▶ **Aim of the task**
Show only those lines of the entries where the string "font" is found.

▶ **Records supplied**
-----

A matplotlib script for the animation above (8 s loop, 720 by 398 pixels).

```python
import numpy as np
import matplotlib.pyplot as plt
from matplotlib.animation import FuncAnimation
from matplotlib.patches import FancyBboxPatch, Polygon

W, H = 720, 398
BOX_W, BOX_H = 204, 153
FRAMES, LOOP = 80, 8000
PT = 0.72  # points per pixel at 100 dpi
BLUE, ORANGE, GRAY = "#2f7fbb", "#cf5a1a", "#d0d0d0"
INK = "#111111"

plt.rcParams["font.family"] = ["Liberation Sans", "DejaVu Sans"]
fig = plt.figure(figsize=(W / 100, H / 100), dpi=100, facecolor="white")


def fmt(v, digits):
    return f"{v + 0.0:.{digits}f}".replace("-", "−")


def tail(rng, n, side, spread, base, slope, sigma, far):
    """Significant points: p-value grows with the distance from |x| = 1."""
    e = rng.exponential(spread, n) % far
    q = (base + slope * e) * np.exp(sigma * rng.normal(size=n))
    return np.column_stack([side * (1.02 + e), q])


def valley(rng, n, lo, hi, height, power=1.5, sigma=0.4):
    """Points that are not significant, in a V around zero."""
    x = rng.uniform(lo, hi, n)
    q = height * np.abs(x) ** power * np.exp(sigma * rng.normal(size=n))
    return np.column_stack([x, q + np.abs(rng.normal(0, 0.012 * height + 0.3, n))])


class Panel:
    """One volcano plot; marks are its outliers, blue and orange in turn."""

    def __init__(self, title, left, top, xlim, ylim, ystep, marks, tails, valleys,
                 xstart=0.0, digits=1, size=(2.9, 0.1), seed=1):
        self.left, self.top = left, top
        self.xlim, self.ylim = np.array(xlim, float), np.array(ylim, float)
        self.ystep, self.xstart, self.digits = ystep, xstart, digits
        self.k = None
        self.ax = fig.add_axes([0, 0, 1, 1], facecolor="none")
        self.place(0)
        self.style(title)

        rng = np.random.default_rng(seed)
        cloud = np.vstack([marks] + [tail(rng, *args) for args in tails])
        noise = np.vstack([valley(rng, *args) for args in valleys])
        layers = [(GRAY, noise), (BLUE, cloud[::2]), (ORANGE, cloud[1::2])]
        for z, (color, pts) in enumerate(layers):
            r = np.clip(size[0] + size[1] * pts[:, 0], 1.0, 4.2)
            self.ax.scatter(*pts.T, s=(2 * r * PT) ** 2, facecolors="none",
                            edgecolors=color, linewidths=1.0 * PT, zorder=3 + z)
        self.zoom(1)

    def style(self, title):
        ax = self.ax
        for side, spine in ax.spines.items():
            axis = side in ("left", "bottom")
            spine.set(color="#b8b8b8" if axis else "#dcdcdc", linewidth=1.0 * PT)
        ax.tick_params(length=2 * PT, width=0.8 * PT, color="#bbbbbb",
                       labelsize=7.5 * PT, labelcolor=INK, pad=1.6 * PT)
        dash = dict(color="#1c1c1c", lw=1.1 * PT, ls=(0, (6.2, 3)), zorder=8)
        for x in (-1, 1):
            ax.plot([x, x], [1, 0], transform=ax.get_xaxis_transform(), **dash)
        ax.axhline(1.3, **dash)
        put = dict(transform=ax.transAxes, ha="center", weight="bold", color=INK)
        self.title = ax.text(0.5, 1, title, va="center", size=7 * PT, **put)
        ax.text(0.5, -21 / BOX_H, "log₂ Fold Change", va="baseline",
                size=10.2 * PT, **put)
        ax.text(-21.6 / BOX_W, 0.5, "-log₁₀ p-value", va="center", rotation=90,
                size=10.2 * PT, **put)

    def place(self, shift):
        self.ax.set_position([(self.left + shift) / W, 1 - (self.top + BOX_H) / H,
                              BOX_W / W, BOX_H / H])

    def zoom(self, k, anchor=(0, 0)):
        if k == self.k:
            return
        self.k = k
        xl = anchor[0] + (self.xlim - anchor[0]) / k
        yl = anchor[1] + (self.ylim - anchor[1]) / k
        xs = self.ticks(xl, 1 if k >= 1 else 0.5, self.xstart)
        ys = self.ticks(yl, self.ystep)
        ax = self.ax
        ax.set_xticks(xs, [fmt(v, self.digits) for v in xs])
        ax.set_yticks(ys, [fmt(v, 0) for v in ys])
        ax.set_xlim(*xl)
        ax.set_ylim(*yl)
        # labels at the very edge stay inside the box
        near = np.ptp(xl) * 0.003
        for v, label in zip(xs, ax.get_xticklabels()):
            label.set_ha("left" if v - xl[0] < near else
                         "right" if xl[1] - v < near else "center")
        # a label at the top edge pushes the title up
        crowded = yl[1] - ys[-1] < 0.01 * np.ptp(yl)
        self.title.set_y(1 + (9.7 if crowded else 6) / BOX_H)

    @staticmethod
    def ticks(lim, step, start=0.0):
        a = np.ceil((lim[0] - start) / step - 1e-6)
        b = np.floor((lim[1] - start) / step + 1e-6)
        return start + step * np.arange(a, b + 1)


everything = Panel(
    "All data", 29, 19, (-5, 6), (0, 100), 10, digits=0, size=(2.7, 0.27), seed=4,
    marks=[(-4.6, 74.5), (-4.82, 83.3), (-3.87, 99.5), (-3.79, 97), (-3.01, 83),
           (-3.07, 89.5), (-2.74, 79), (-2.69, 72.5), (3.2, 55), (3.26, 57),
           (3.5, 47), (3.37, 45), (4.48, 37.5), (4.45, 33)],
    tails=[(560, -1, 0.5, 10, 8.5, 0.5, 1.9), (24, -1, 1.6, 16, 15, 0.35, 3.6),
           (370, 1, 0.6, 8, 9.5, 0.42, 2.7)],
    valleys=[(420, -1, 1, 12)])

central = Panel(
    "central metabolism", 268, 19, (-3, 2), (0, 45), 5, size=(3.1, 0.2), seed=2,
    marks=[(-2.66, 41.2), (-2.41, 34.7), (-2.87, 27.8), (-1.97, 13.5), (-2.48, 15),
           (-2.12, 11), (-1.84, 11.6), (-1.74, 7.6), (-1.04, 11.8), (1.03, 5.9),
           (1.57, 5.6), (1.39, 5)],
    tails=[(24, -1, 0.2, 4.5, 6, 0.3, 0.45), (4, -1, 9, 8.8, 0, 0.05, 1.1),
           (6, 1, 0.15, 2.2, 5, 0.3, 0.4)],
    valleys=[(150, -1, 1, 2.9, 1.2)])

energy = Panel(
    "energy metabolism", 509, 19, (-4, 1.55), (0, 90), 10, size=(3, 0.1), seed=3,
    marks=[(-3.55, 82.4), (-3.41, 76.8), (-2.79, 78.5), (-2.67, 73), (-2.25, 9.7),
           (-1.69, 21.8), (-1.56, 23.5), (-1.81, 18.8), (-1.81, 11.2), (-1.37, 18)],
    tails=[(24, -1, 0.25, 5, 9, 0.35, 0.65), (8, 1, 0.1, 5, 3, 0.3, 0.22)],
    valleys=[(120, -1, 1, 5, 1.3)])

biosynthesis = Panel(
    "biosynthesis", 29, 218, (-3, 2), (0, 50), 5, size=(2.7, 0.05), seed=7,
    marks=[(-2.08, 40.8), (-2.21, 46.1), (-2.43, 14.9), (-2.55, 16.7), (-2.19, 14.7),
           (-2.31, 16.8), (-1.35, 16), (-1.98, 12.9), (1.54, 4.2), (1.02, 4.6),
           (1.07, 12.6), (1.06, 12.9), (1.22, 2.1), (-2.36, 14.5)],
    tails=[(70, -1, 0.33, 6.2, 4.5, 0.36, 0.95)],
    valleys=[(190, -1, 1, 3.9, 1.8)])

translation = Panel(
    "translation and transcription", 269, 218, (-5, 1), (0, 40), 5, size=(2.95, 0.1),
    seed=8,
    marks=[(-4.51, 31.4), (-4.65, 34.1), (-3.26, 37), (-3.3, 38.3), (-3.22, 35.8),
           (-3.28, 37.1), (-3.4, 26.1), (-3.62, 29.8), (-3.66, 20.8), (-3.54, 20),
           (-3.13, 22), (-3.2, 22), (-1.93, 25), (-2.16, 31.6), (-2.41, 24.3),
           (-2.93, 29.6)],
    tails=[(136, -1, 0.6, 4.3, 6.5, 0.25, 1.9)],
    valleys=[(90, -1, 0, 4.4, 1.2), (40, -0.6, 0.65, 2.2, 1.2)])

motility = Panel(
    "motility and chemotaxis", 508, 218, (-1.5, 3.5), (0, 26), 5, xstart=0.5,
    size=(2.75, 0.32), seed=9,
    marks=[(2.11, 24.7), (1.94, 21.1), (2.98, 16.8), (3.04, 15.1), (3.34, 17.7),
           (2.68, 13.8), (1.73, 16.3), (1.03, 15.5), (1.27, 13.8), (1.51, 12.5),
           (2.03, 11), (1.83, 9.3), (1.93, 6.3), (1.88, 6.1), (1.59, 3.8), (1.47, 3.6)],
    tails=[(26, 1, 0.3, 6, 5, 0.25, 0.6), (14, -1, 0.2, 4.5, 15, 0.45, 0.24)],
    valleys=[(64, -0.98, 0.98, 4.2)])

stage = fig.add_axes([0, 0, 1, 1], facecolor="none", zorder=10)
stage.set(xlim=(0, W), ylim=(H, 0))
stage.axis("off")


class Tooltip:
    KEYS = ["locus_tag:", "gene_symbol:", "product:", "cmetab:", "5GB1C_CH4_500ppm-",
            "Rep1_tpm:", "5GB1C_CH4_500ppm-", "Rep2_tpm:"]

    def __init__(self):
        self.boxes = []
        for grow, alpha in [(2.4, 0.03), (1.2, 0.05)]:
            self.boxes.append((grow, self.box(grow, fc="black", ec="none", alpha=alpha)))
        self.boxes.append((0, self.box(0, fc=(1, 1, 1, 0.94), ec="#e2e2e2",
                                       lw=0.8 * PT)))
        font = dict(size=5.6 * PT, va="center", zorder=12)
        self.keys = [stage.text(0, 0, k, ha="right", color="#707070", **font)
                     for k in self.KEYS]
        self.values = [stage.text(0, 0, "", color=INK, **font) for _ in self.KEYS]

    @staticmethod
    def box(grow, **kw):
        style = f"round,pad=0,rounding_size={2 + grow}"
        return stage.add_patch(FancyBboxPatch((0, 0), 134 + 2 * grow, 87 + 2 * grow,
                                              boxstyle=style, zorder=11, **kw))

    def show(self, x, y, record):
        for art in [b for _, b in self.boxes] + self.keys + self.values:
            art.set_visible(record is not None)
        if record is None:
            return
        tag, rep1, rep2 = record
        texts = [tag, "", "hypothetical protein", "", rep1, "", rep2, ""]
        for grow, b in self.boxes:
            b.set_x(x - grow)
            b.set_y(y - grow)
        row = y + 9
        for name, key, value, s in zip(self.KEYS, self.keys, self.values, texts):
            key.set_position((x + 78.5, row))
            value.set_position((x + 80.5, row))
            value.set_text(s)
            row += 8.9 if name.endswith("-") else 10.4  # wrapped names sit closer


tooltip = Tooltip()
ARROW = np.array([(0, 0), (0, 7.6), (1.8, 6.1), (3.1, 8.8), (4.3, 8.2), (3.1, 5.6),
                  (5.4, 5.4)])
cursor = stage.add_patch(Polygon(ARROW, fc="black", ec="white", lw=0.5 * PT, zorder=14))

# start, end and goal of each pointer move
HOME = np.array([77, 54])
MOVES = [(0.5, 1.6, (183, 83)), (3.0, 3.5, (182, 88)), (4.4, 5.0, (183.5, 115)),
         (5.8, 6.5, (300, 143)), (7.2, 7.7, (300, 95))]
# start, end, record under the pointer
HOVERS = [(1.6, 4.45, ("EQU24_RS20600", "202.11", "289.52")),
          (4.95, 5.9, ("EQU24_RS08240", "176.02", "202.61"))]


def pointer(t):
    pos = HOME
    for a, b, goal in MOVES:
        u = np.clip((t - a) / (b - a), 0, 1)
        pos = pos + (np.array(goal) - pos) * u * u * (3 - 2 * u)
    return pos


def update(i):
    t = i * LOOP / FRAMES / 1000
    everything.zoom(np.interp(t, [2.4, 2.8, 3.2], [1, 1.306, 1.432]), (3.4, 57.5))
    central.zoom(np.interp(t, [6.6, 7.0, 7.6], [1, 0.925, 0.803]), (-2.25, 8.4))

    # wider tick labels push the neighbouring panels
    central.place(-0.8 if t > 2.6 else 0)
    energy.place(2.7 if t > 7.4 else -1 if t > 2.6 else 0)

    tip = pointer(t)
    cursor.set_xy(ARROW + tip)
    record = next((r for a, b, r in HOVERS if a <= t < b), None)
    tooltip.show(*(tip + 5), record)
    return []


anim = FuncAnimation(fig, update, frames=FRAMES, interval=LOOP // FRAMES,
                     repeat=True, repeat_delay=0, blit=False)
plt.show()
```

-----

▶ **Solution**
plt.rcParams["font.family"] = ["Liberation Sans", "DejaVu Sans"]
        font = dict(size=5.6 * PT, va="center", zorder=12)
        self.keys = [stage.text(0, 0, k, ha="right", color="#707070", **font)
        self.values = [stage.text(0, 0, "", color=INK, **font) for _ in self.KEYS]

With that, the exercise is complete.